Look at the results for three former flat-liners in what’s been christened the polished casual market. Ruth’s Chris was losing sales at the rate of more than $1 million per store. Last week it posted a comp increase of 5.8% for the second quarter.
Morton’s, an archrival, topped that achievement with an 8.3% increase.

And Kona Grill did even better, logging a 9.1% rise.

Meanwhile, Dunkin’ Donuts’ parent dazzled Wall Street with the industry’s most significant (and successful) IPO in years.
Ignite Restaurants, the parent of Joe’s Crab Shack and Brick House, surprised a lot of Wall Street watchers with the announcement that it’d filed for a $100-million offering.

It’s far too early to declare a return to good times, nor an escape from the bad. Recent days also brought the bankruptcy of Chicken Out, the D.C.-area takeout concept once hailed as an ideal acquisition candidate, and Elephant & Castle, the high-volume casual chain. A Chevys franchisee also had to seek protection because of several blood-sucking leases.

But it’s not premature to hail three industry leaders for their amazing turn-around efforts. Indeed, their recognition might be overdue.

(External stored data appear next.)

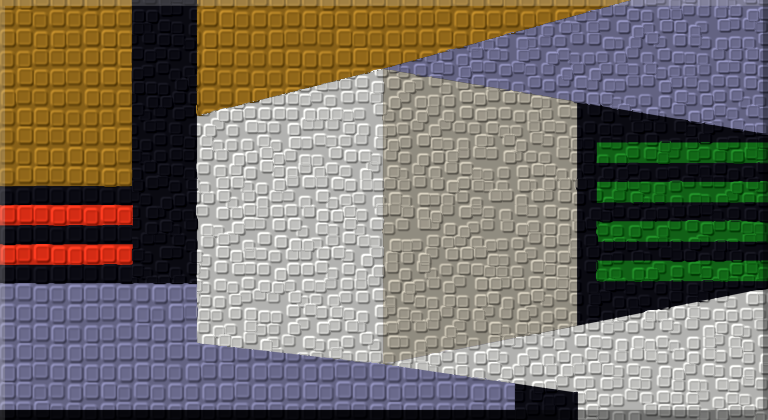
Give the GLSL for this background, as a WebGL 2 fragment shader.

```glsl
#version 300 es
precision highp float;

uniform vec2 u_resolution;
out vec4 fragColor;

#define PEBBLE 0.034
#define TILE vec2(0.040, 0.0467)
#define STRIPE_PITCH 0.0938
#define RELIEF 0.0035
#define WOBBLE 0.0035
#define OCHRE vec3(0.56, 0.40, 0.10)
#define LAVENDER vec3(0.41, 0.41, 0.54)
#define INK vec3(0.04, 0.04, 0.07)
#define PALE vec3(0.74, 0.74, 0.73)
#define STONE vec3(0.60, 0.58, 0.53)
#define GREEN vec3(0.07, 0.40, 0.09)
#define RED vec3(0.82, 0.17, 0.08)

// Front edge of the block: top and bottom corners, in canvas heights
const vec2 topCorner = vec2(0.912, 0.836);
const vec2 lowCorner = vec2(0.912, 0.133);

vec2 hash2(vec2 p) {
    vec2 k = vec2(dot(p, vec2(127.1, 311.7)), dot(p, vec2(269.5, 183.3)));
    return fract(sin(k) * 43758.5453);
}

// Soft coverage of the positive side of an edge
float side(float d) {
    float soft = 0.75 / u_resolution.y;
    return smoothstep(-soft, soft, d);
}

float between(float v, float lo, float hi) {
    return side(v - lo) * side(hi - v);
}

// Height of a line through a corner
float lineAt(float x, vec2 corner, float slope) {
    return corner.y + slope * (x - corner.x);
}

float roofLine(float x) {
    return lineAt(x, topCorner, x < topCorner.x ? 0.253 : 0.277);
}

float baseLine(float x) {
    return lineAt(x, lowCorner, x < lowCorner.x ? -0.113 : -0.147);
}

float stripes(float y, float firstCentre) {
    float d = abs(mod(y - firstCentre + 0.5 * STRIPE_PITCH, STRIPE_PITCH) - 0.5 * STRIPE_PITCH);
    return side(0.0244 - d);
}

// Orderly tiles cover the flat areas, loose pebbles the rest
bool isTiled(vec2 p) {
    bool leftWall = p.x < 0.314;
    bool sky = p.x > 0.469 && p.y > roofLine(p.x);
    bool floorArea = p.y < 0.326 && (p.x < 0.469 || p.y < baseLine(p.x)) && p.x < 1.226;
    return leftWall || sky || floorArea;
}

// Overlapping rounded plates on a jittered grid
float plates(vec2 p, bool tiled) {
    vec2 g = tiled ? (p - vec2(0.0, 0.512)) / TILE : p / PEBBLE;
    float jitter = tiled ? 0.16 : 0.62;
    vec2 cell = floor(g);
    float h = 0.0;
    for (int j = -1; j <= 1; j++) {
        for (int i = -1; i <= 1; i++) {
            vec2 id = cell + vec2(i, j);
            vec2 r = hash2(id);
            vec2 d = g - id - 0.5 - jitter * (r - 0.5);
            vec2 q = abs(d) - vec2(0.20, 0.18) - 0.05 * r.yx;
            float box = length(max(q, 0.0)) + min(max(q.x, q.y), 0.0) - 0.21;
            float plate = 1.0 - smoothstep(-0.09, 0.09, box);
            float rim = 0.25 * exp(-pow((box + 0.08) / 0.07, 2.0));
            h = max(h, (0.65 + 0.35 * r.x) * plate + rim);
        }
    }
    return h;
}

vec3 paintShapes(vec2 p) {
    float roof = roofLine(p.x);
    float base = baseLine(p.x);
    float eave = lineAt(p.x, topCorner, -0.170);
    float ramp = lineAt(p.x, lowCorner, 0.198);
    float rightHalf = side(p.x - topCorner.x);

    // Walls, sky and floor
    vec3 c = INK;
    c = mix(c, OCHRE, side(0.314 - p.x) * side(p.y - 0.557));
    c = mix(c, OCHRE, side(p.x - 0.469) * side(p.y - roof));
    c = mix(c, LAVENDER, rightHalf * between(p.y, eave, roof));
    c = mix(c, LAVENDER, side(1.226 - p.x) * between(p.y, 0.024, 0.326));

    // Ramp and the two faces of the block
    float rampArea = max(side(p.y - base), side(p.x - 1.376));
    c = mix(c, PALE, rightHalf * rampArea * side(ramp - p.y));
    c = mix(c, PALE, between(p.x, 0.469, 0.912) * between(p.y, base, roof));
    c = mix(c, STONE, between(p.x, 0.912, 1.374) * between(p.y, ramp, eave));

    // Bars
    c = mix(c, RED, side(0.316 - p.x) * between(p.y, 0.35, 0.53) * stripes(p.y, 0.394));
    c = mix(c, GREEN, side(p.x - 1.421) * between(p.y, 0.32, 0.67) * stripes(p.y, 0.355));
    return c;
}

void main() {
    vec2 p = gl_FragCoord.xy / u_resolution.y;
    float width = u_resolution.x / u_resolution.y;

    // Relief lit from the upper left
    bool tiled = isTiled(p);
    float h = plates(p, tiled);
    vec2 slope = vec2(plates(p + vec2(RELIEF, 0.0), tiled), plates(p + vec2(0.0, RELIEF), tiled)) - h;
    float light = clamp(dot(slope, vec2(0.7, -0.8)), -0.8, 0.8);
    vec3 c = paintShapes(p + WOBBLE * slope);
    c = c * (1.0 + 0.42 * light + 0.08 * (h - 0.7)) + 0.06 * light;

    // Bevelled frame
    float lit = max(side(0.012 - p.x), side(p.y - 0.986));
    float shade = max(side(p.x - width + 0.012), side(0.024 - p.y));
    c = mix(c, vec3(0.85), 0.22 * lit);
    c *= 1.0 - 0.38 * shade;
    fragColor = vec4(clamp(c, 0.0, 1.0), 1.0);
}
```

I’d watched them like a vulture during the worst of times because I was convinced their concepts were headed to a liquidation auctioneer. A turnaround seemed like too much of a moon shot given where the brands were.

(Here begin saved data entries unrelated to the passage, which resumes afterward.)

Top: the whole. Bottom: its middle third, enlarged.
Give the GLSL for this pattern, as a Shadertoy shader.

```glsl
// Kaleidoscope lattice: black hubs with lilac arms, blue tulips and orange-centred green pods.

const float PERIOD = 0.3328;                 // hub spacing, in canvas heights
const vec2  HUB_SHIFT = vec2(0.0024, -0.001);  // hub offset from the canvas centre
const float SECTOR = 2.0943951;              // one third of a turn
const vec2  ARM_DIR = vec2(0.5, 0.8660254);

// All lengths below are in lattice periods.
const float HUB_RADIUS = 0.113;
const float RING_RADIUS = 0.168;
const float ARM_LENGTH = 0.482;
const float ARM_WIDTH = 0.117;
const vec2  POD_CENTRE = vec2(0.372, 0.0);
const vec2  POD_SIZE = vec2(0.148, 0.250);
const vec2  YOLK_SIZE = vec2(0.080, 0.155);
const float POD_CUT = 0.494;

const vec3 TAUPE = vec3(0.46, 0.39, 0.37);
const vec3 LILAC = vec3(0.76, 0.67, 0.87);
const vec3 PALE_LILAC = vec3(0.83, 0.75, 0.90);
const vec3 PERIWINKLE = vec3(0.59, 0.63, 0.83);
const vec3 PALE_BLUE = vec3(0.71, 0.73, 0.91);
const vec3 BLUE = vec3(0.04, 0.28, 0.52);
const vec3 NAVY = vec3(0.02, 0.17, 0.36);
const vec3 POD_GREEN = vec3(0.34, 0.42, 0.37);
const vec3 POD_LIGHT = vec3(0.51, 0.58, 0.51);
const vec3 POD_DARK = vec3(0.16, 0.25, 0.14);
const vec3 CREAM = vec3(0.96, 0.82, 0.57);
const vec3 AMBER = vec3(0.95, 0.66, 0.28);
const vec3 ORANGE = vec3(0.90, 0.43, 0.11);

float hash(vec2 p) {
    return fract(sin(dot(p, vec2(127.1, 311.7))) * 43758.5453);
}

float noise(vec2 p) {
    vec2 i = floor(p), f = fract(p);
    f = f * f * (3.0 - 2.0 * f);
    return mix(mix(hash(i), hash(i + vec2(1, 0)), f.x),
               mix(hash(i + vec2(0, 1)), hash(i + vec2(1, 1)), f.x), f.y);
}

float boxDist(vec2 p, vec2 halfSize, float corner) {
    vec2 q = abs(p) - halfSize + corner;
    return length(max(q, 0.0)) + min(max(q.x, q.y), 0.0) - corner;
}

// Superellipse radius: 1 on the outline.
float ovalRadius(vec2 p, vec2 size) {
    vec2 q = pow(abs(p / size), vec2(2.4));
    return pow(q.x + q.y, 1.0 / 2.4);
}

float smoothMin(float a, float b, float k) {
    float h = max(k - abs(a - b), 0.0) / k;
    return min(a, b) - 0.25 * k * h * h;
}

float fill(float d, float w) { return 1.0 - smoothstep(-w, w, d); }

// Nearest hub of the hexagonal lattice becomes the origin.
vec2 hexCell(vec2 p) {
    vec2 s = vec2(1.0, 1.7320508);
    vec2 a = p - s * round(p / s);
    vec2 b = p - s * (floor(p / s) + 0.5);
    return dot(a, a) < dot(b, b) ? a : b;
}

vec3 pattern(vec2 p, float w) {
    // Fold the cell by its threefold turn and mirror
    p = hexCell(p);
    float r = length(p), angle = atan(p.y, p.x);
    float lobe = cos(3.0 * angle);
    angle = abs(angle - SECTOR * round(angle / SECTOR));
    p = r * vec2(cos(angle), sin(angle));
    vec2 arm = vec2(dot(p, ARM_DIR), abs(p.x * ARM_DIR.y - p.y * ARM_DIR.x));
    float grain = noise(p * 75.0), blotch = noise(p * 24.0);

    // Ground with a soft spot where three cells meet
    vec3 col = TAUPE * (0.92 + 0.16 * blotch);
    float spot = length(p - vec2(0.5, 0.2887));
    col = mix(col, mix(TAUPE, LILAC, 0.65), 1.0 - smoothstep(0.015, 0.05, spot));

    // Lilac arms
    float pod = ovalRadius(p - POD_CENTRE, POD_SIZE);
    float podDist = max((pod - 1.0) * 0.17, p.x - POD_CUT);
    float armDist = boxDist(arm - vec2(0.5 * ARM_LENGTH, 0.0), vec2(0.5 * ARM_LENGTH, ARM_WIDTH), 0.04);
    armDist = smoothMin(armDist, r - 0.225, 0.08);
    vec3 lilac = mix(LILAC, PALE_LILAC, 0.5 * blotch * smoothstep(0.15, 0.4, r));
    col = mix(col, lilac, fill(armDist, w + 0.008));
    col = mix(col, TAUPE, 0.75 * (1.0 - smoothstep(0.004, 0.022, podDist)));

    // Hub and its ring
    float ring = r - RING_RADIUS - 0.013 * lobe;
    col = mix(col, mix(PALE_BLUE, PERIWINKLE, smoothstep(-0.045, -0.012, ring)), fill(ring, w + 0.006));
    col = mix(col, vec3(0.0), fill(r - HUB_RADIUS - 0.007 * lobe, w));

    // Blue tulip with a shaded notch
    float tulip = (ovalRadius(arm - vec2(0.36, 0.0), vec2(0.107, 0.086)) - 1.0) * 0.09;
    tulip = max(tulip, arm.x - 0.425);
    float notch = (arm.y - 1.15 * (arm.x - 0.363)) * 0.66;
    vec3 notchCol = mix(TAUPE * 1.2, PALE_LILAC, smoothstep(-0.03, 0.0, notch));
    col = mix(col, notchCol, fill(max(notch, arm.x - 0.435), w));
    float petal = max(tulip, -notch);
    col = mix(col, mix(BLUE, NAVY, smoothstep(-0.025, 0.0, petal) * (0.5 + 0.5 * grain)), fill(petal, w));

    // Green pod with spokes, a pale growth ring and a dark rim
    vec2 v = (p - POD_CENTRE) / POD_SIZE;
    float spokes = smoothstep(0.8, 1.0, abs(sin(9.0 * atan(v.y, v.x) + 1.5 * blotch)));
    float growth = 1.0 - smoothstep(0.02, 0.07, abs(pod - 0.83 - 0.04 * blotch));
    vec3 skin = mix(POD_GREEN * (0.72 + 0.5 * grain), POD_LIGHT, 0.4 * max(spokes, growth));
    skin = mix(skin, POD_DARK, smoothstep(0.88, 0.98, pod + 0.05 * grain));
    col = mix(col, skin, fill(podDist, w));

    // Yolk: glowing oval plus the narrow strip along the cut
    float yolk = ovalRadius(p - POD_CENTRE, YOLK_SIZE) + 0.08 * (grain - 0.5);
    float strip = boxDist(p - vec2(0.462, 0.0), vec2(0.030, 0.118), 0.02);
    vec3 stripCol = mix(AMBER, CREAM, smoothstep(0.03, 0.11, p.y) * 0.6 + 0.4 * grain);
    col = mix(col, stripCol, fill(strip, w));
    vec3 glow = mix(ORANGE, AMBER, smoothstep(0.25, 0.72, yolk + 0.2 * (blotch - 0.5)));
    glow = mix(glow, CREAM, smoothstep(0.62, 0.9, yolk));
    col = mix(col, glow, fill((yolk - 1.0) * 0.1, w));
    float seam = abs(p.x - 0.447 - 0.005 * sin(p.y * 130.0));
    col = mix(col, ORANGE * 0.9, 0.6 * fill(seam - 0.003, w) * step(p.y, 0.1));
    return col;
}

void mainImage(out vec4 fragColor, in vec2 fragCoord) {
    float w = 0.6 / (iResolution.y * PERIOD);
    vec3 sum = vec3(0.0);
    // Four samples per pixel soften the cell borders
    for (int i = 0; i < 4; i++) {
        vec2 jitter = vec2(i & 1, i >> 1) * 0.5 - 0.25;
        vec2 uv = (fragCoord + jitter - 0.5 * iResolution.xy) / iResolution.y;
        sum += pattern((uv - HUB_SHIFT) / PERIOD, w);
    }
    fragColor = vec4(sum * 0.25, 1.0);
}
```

But I was proved wrong. So, with apologies, I’m paying homage to three turnaround stars, even if their charges still have a ways to go in their recoveries.

I’m breaking it into three installments for ease of consumption. Here’s the first.

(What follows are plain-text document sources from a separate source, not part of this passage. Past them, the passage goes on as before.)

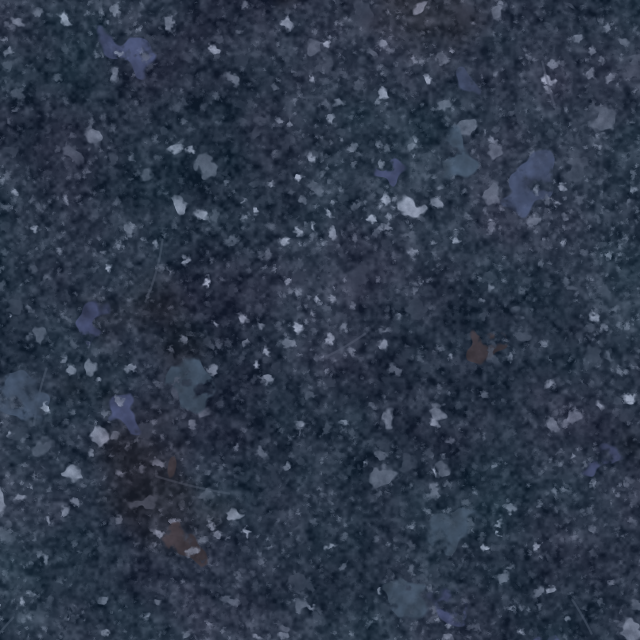
Write a Shadertoy shader that draws this texture.

```glsl
// Dark, damp gravel: mottled blue-grey soil strewn with grains of several sizes.
// Each grain layer is a jittered grid of warped, chipped ellipses; a few muted
// stones, warm earthy stains and thin dry fibres complete the ground.

const vec3 DARK_SOIL = vec3(0.11, 0.15, 0.21);
const vec3 PALE_GRIT = vec3(0.52, 0.56, 0.64);
const vec3 VIOLET_STONE = vec3(0.27, 0.30, 0.43);
const vec3 SLATE_STONE = vec3(0.26, 0.32, 0.39);
const vec3 BROWN_STONE = vec3(0.25, 0.22, 0.24);
const vec3 EARTH_STAIN = vec3(0.17, 0.165, 0.19);
const float EDGE = 0.0021;

float hash(vec2 p) {
    return fract(sin(dot(p, vec2(127.1, 311.7))) * 43758.5453);
}

vec2 hash2(vec2 p) {
    return vec2(hash(p), hash(p + 17.3));
}

float noise(vec2 p) {
    vec2 cell = floor(p);
    vec2 f = fract(p);
    f = f * f * (3.0 - 2.0 * f);
    float low = mix(hash(cell), hash(cell + vec2(1, 0)), f.x);
    float high = mix(hash(cell + vec2(0, 1)), hash(cell + vec2(1, 1)), f.x);
    return mix(low, high, f.y);
}

float fbm(vec2 p) {
    float sum = 0.0;
    float weight = 0.53;
    for (int i = 0; i < 4; i++) {
        sum += weight * noise(p);
        p = mat2(1.6, 1.2, -1.2, 1.6) * p + 5.7;
        weight *= 0.5;
    }
    return sum;
}

vec2 rotate(vec2 p, float angle) {
    float c = cos(angle);
    float s = sin(angle);
    return vec2(c * p.x - s * p.y, s * p.x + c * p.y);
}

// Scattered chips: x is coverage, y is a random shade for the chip.
vec2 grains(vec2 uv, float cells, float density, float size, float seed) {
    vec2 p = uv * cells + seed;
    vec2 warp = vec2(noise(p * 3.0), noise(p * 3.0 + 31.0)) - 0.5;
    warp += 0.5 * vec2(noise(p * 6.5 + 9.0), noise(p * 6.5 + 47.0)) - 0.25;
    p += 0.36 * warp;
    float soft = EDGE * cells;
    vec2 best = vec2(0.0);
    for (int y = -1; y <= 1; y++) {
        for (int x = -1; x <= 1; x++) {
            vec2 id = floor(p) + vec2(x, y);
            if (hash(id + 3.1) > density) continue;
            vec2 d = p - id - 0.15 - 0.7 * hash2(id + 7.7);
            d = rotate(d, 6.2832 * hash(id + 11.9));
            d.x *= mix(0.5, 1.0, hash(id + 23.3));
            float radius = size * mix(0.4, 1.0, hash(id + 41.7));
            float box = max(abs(d.x), abs(d.y)) * 1.12;
            float dist = mix(length(d), box, 0.35) - radius;
            float cover = 1.0 - smoothstep(-1.6 * soft, soft, dist);
            if (cover > best.x) best = vec2(cover, hash(id + 53.1));
        }
    }
    return best;
}

// Lays chips over a tone; a higher power makes bright chips rarer.
float addGrains(float tone, vec2 chip, float low, float high, float power, float opacity) {
    return mix(tone, mix(low, high, pow(chip.y, power)), chip.x * opacity);
}

float fibre(vec2 uv, vec2 start, float angle, float len, float bend) {
    vec2 d = rotate(uv - start, -angle);
    float along = clamp(d.x, 0.0, len);
    d.y -= bend * along * (len - along);
    return 1.0 - smoothstep(0.0006, 0.0028, length(vec2(d.x - along, d.y)));
}

vec3 stoneColor(float shade) {
    vec3 cool = mix(SLATE_STONE, VIOLET_STONE, smoothstep(0.3, 0.6, shade));
    return mix(BROWN_STONE, cool, step(0.12, shade));
}

void mainImage(out vec4 fragColor, in vec2 fragCoord) {
    vec2 uv = fragCoord / iResolution.y;
    float broad = fbm(uv * 6.0 + 2.0) - 0.5;
    float clump = fbm(uv * 24.0 + 40.0) - 0.5;

    // Soil mottling with dark pits between crumbs
    float tone = 0.125 + 0.42 * (fbm(uv * 62.0) - 0.5);
    tone += 0.22 * (noise(uv * 95.0 + 3.0) - 0.5) + 0.24 * (noise(uv * 165.0) - 0.5);
    tone += 0.30 * broad + 0.20 * clump;

    // Grit from dust to pebbles, gathered in clumps
    float gather = clamp(1.0 + 1.2 * broad + 1.6 * clump, 0.4, 1.5);
    float mottle = 0.55 + 0.9 * fbm(uv * 80.0);
    float fine = mottle * gather;
    tone = addGrains(tone, grains(uv, 125.0, 0.55, 0.40, 9.0), 0.0, 0.66 * gather, 2.0, 0.78);
    tone = addGrains(tone, grains(uv, 72.0, 0.32, 0.40, 21.0), 0.05, 0.85 * fine, 2.2, 0.78);

    // Muted stones, partly buried
    vec2 stone = grains(uv, 9.0, 0.12, 0.31, 4.0);
    float buried = 0.82 * stone.x * smoothstep(0.27, 0.45, fbm(uv * 38.0 + 8.0));
    vec3 stoneTint = stoneColor(stone.y) * (0.65 + 0.7 * fbm(uv * 45.0));

    // Pale chips and pebbles
    vec2 chips = grains(uv, 46.0, 0.17, 0.37, 37.0);
    tone = addGrains(tone, chips, 0.16 * mottle, 1.2 * mottle, 1.5, 0.92);
    vec2 pebbles = grains(uv, 24.0, 0.12, 0.36, 61.0);
    tone = addGrains(tone, pebbles, 0.22 * mottle, 1.1 * mottle, 1.9, 0.88);

    // Dry fibres
    for (int i = 0; i < 8; i++) {
        vec2 key = vec2(float(i), 5.0);
        float angle = 6.2832 * hash(key + 2.0);
        float len = mix(0.05, 0.13, hash(key + 4.0));
        float strand = fibre(uv, hash2(key), angle, len, 3.0 * (hash(key + 6.0) - 0.5));
        tone = mix(tone, 0.48, 0.5 * strand);
    }

    // Colour, faint hue drift and warm stains
    vec3 color = mix(DARK_SOIL, PALE_GRIT, clamp(tone, -0.13, 1.2));
    color += (fbm(uv * 9.0 + 13.0) - 0.5) * vec3(0.045, -0.012, 0.005);
    float stain = smoothstep(0.60, 0.80, fbm(uv * 4.0 + 27.0));
    color = mix(color, EARTH_STAIN * (0.65 + 1.8 * max(tone, 0.0)), 0.5 * stain);
    color = mix(color, stoneTint, buried * (1.0 - 0.7 * chips.x));
    fragColor = vec4(color, 1.0);
}
```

Popeyes’ Cheryl Bachelder: Working a common-sense plan.

Before the world fell apart, the AFC Enterprises concept announced it was rebranding to play up its Louisiana heritage. The yawns from reporters and financial analysts must’ve been deafening. Hadn’t the chain proclaimed the same mission time after time?

The ho-hum factor wasn’t diminished by the comeback plan put forth by the incoming Bachelder: Embellish the brand’s appeal, improve stores, make them financially sound, and expand. You could’ve ripped that turnaround punchlist from a how-to book.

But the tactics were different, particularly for what Bachelder termed the brand-building “pillar.” Popeyes was a chicken-on-the-bone concept. That heritage would be underscored by the rebranding of the chicken as Bonafide, a clever way of saying it was true fried chicken, with a name that made you think “bone.”

The problem with it and other fried chicken brands was the limited appeal at lunch. You don’t want to get all greasy before heading back to work, or down a heavy mid-time meal before a sleep-inducing meeting. So a new array of sandwiches and wraps were added.

Similarly, you can’t munch a fried-chicken breast while steering with your other hand (trust me, I’ve tried it). Portability was a true shortcoming, particularly in generating more sales through the drive-thru. So Popeyes added nuggets, tenders and snack-sized minis.

Then there was the overriding concern about price. Chicken is relatively inexpensive, but the economy had tanked. If it wasn’t a bargain, consumers were going to walk away.

Popeyes countered with an array of new, low-cost and snackable selections.

Meanwhile, operations were scrutinized via a new service tracking system. Some of the resulting fixes were so basic as to merit a Do’h!: Clearer headsets at the drive-thru, so orders wouldn’t botched, and the installation of timers to keep everyone mindful of service speed.

It wasn’t a matter of splitting the atom. Any ops specialist preaches the better part of Bachelder’s strategy as standard operating procedure. The tactics were peculiar to Popeyes’ challenges and menu. But there wasn’t anything mind-blowing about the adjustments.

The key was the execution. Coming up with a plan is easy. Making it happen as planned is the challenge.
Bachelder did it. That leaves the key question of how.

Given how adeptly the plan was communicated and executed, there’s only one solution: A semester at Hogwarts. And maybe in the graduate program at that.